**Problem requirements**
The entries below contain a stretch that opens with the line containing "155 L23 167" and closes with the line containing "222 C302 150"; set down that stretch exactly, both ends included, and nothing else.

**Input data**
- Opening Delimiter -

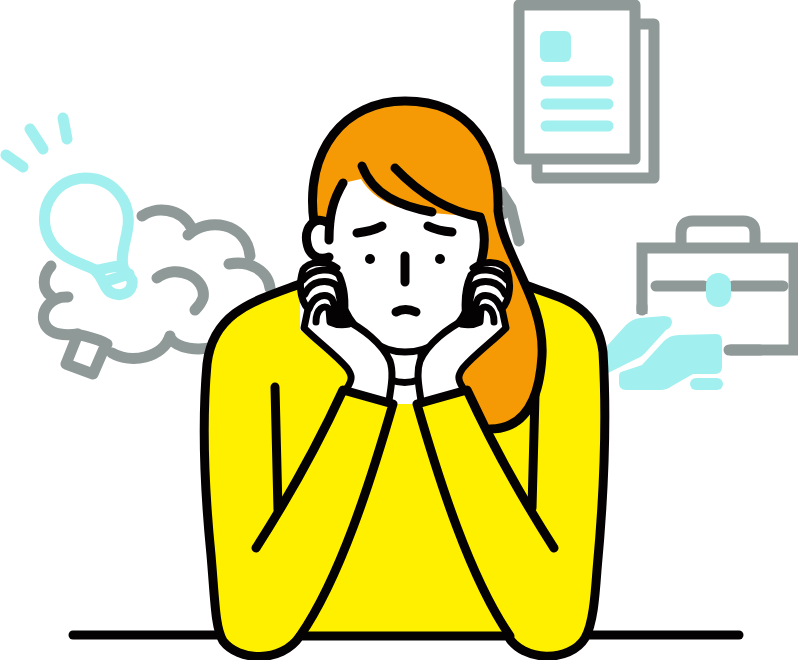
<!DOCTYPE html>
<html lang="en">
<head>
<meta charset="utf-8">
<title>Worried woman at a desk</title>
<style>
:root { --ink: #050203; --paper: #fff; --hair: #f59a05; --sweater: #fff000; --grey: #8f9998; --aqua: #a1f0ef; }
html, body { margin: 0; width: 806px; height: 668px; overflow: hidden; background: var(--paper); }
svg { display: block; }
.grey-line, .aqua-line, .ink-line { fill: none; stroke-linecap: round; stroke-linejoin: round; }
.grey-line { stroke: var(--grey); stroke-width: 11; }
.aqua-line { stroke: var(--aqua); stroke-width: 11; }
.ink-line { stroke: var(--ink); stroke-width: 9; }
.square-join { stroke-linejoin: miter; stroke-linecap: butt; }
.fine { stroke-width: 7; }
.aqua { fill: var(--aqua); }
.sweater { fill: var(--sweater); }
.hair { fill: var(--hair); }
.skin { fill: var(--paper); }
.ink { fill: var(--ink); }
</style>
</head>
<body>
<svg width="806" height="668" viewBox="0 0 806 668" role="img" aria-label="Worried woman resting her head on her hands, with a light bulb, brain, documents and briefcase behind her">
  <defs>
    <clipPath id="frame"><rect width="798" height="660"/></clipPath>
    <g id="hand">
      <path class="skin" d="M304 270 C308 260 326 260 338 269 C345 282 347 298 345 318 C362 330 384 344 391 363 C394 374 392 386 390 401 L347 388 C350 383 353 378 350 373 C340 358 318 342 303 327 C308 313 298 292 304 270Z"/>
      <path class="ink-line fine" d="M347 388 C353 379 352 375 347 368 C335 354 318 342 304 328 L308 309 C299 298 299 282 303 270 C309 261 326 260 337 268"/>
      <path class="ink-line fine" d="M303 280 C314 267 333 268 339 275 C345 288 346 303 344 319 C362 328 382 343 390 361 C394 373 391 387 389 401"/>
      <path class="ink-line fine" d="M305 294 C311 280 327 279 336 285 C341 296 341 309 340 318 M309 309 C314 294 327 293 332 299 C336 307 336 318 336 324 M316 322 C316 309 324 304 329 309 L330 322 Q338 326 349 324"/>
    </g>
    <g id="cuffed-arm">
      <path class="sweater" d="M343 390 L393 404 C371 480 338 578 300 638 L256 548 C290 495 320 440 343 390Z"/>
      <path class="ink-line" d="M256 548 C290 495 320 440 343 390 L393 404 C371 480 340 578 300 636"/>
    </g>
  </defs>

  <g clip-path="url(#frame)">
    <g id="brain">
      <path class="grey-line" d="M142 216 C154 207 181 206 192 229 M188 235 C207 217 247 222 250 256 M229 264 C250 260 268 271 270 288 M51 266 C42 276 42 289 51 296 M68 297 C51 296 41 310 44 322 C48 334 62 336 78 334 L66 364 L93 374 L106 344 M77 334 C87 337 96 338 107 344 M112 353 C131 364 163 358 170 336 M170 338 C178 349 198 351 214 347 M157 278 C178 262 207 279 203 298 C201 304 198 307 195 310"/>
    </g>

    <g id="light-bulb">
      <path class="aqua-line skin" d="M95 270 C82 262 55 260 46 231 C39 203 58 179 85 178 C113 178 131 201 128 226 C126 242 120 254 123 268 L132 280 C134 293 120 298 110 292 C103 287 105 280 95 270Z"/>
      <path class="aqua-line" d="M95 270 C103 270 115 265 123 266 M104 282 L129 274"/>
      <path class="aqua-line" stroke-width="12" d="M6 155 L23 167 M30 129 L43 149 M63 118 L67 139"/>
    </g>

    <g id="documents">
      <path class="grey-line" d="M640 24 H654 V178 H537 V164"/>
      <rect class="grey-line" x="519" y="5" width="116" height="154"/>
      <rect class="aqua" x="540" y="31" width="31" height="31" rx="6"/>
      <path class="aqua-line" d="M546 81 H608 M546 104 H608 M546 126 H608"/>
    </g>

    <path id="pencil-tip" class="grey-line" d="M501 192 L511 208 L519 241 M503 214 L511 208"/>

    <g id="briefcase">
      <path class="grey-line square-join" d="M642 314 V248 H794 V350 H730"/>
      <path class="grey-line" d="M642 306 V310 M729 350 H760"/>
      <path class="grey-line" d="M681 244 V233 Q681 221 693 221 H743 Q755 221 755 233 V244"/>
      <path class="grey-line" d="M656 286 H704 M733 286 H783"/>
      <rect class="aqua" x="706" y="273" width="25" height="34" rx="12"/>
    </g>

    <g id="background-hand" class="aqua">
      <path d="M596 358 L626 325 Q632 319 640 318 L664 316 Q672 316 672 322 Q672 327 666 330 L646 352 Q642 357 636 359 L608 373Z"/>
      <path d="M621 372 L642 365 L664 341 Q670 335 679 335 L716 334 Q722 334 722 341 V367 Q722 374 715 374 L693 374 L672 386 Q667 390 660 390 H626 Q619 390 619 383 V377 Q619 373 621 372Z"/>
      <rect x="690" y="378" width="33" height="12" rx="6"/>
    </g>

    <path id="desk-edge" class="ink-line" d="M73 635 H739"/>

    <g id="sweater">
      <path class="sweater" d="M300 284 C254 301 213 312 207 364 C202 420 204 485 211 555 C215 601 215 627 223 641 C238 661 281 664 300 636 L508 636 C522 662 570 663 585 638 C593 624 595 598 597 570 C604 495 607 419 603 352 C597 304 561 298 525 285 L405 360Z"/>
      <path class="ink-line" d="M300 284 C254 301 213 312 207 364 C202 420 204 485 211 555 C215 601 215 627 223 641 C238 661 281 664 300 636 H508 C522 662 570 663 585 638 C593 624 595 598 597 570 C604 495 607 419 603 352 C597 304 561 298 525 285"/>
      <path class="ink-line" d="M275 387 L278 510 M535 395 L532 508"/>
    </g>

    <g id="long-hair">
      <path class="hair" d="M313 222 C302 150 345 101 405 101 C471 101 500 149 498 211 C504 258 545 300 542 356 C539 407 520 429 490 429 L455 385 L410 240Z"/>
      <path class="ink-line" d="M314 222 C304 150 345 101 405 101 C471 101 500 149 498 211 C504 258 545 300 542 356 C539 407 520 429 490 429"/>
    </g>

    <g id="face-and-neck">
      <path class="skin" d="M300 275 L385 335 H421 L440 360 L417 404 H393 L350 370 L300 330Z"/>
      <path class="skin" d="M387 342 H422 V378 Q405 386 387 378Z"/>
      <path class="ink-line fine" d="M386 350 V380 M421 350 V380 M391 380 Q405 385 418 380"/>
      <path class="skin" d="M343 183 L361 179 C376 203 400 210 432 213 L480 217 C486 233 486 252 480 270 L468 306 C453 337 429 352 405 352 C380 352 355 334 343 306 L328 265 C327 235 330 204 343 183Z"/>
      <path class="ink-line fine" d="M468 307 C453 338 429 352 405 352 C380 352 357 335 344 308"/>
      <path class="skin" d="M330 222 C314 213 304 228 307 243 C310 257 320 263 330 258Z"/>
      <path class="ink-line" d="M328 223 C315 214 304 228 307 243 C309 255 318 261 329 257"/>
      <path class="ink-line" d="M343 183 C333 200 329 215 329 240 M480 217 C486 232 485 248 481 262"/>
    </g>

    <g id="fringe">
      <path class="hair" d="M362 165 C374 195 400 206 432 212 L480 217 L488 190 L395 150Z"/>
      <path class="ink-line" d="M362 166 C373 195 400 206 432 212 M395 168 C419 193 446 211 480 217"/>
    </g>

    <g id="expression">
      <path class="ink-line" d="M357 233 Q373 231 382 226 M428 226 Q438 231 452 232 M405 256 V282"/>
      <path class="ink-line" d="M396 312 Q405 307 416 312"/>
      <circle class="ink" cx="370" cy="259" r="5"/>
      <circle class="ink" cx="440" cy="259" r="5"/>
    </g>

    <g id="hands">
      <use href="#hand"/>
      <use href="#hand" transform="translate(810 0) scale(-1 1)"/>
    </g>
    <g id="sleeves">
      <use href="#cuffed-arm"/>
      <use href="#cuffed-arm" transform="translate(810 0) scale(-1 1)"/>
    </g>
  </g>
</svg>
</body>
</html>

- Closing Delimiter -

**Task output**
      <path class="aqua-line" stroke-width="12" d="M6 155 L23 167 M30 129 L43 149 M63 118 L67 139"/>
    </g>

    <g id="documents">
      <path class="grey-line" d="M640 24 H654 V178 H537 V164"/>
      <rect class="grey-line" x="519" y="5" width="116" height="154"/>
      <rect class="aqua" x="540" y="31" width="31" height="31" rx="6"/>
      <path class="aqua-line" d="M546 81 H608 M546 104 H608 M546 126 H608"/>
    </g>

    <path id="pencil-tip" class="grey-line" d="M501 192 L511 208 L519 241 M503 214 L511 208"/>

    <g id="briefcase">
      <path class="grey-line square-join" d="M642 314 V248 H794 V350 H730"/>
      <path class="grey-line" d="M642 306 V310 M729 350 H760"/>
      <path class="grey-line" d="M681 244 V233 Q681 221 693 221 H743 Q755 221 755 233 V244"/>
      <path class="grey-line" d="M656 286 H704 M733 286 H783"/>
      <rect class="aqua" x="706" y="273" width="25" height="34" rx="12"/>
    </g>

    <g id="background-hand" class="aqua">
      <path d="M596 358 L626 325 Q632 319 640 318 L664 316 Q672 316 672 322 Q672 327 666 330 L646 352 Q642 357 636 359 L608 373Z"/>
      <path d="M621 372 L642 365 L664 341 Q670 335 679 335 L716 334 Q722 334 722 341 V367 Q722 374 715 374 L693 374 L672 386 Q667 390 660 390 H626 Q619 390 619 383 V377 Q619 373 621 372Z"/>
      <rect x="690" y="378" width="33" height="12" rx="6"/>
    </g>

    <path id="desk-edge" class="ink-line" d="M73 635 H739"/>

    <g id="sweater">
      <path class="sweater" d="M300 284 C254 301 213 312 207 364 C202 420 204 485 211 555 C215 601 215 627 223 641 C238 661 281 664 300 636 L508 636 C522 662 570 663 585 638 C593 624 595 598 597 570 C604 495 607 419 603 352 C597 304 561 298 525 285 L405 360Z"/>
      <path class="ink-line" d="M300 284 C254 301 213 312 207 364 C202 420 204 485 211 555 C215 601 215 627 223 641 C238 661 281 664 300 636 H508 C522 662 570 663 585 638 C593 624 595 598 597 570 C604 495 607 419 603 352 C597 304 561 298 525 285"/>
      <path class="ink-line" d="M275 387 L278 510 M535 395 L532 508"/>
    </g>

    <g id="long-hair">
      <path class="hair" d="M313 222 C302 150 345 101 405 101 C471 101 500 149 498 211 C504 258 545 300 542 356 C539 407 520 429 490 429 L455 385 L410 240Z"/>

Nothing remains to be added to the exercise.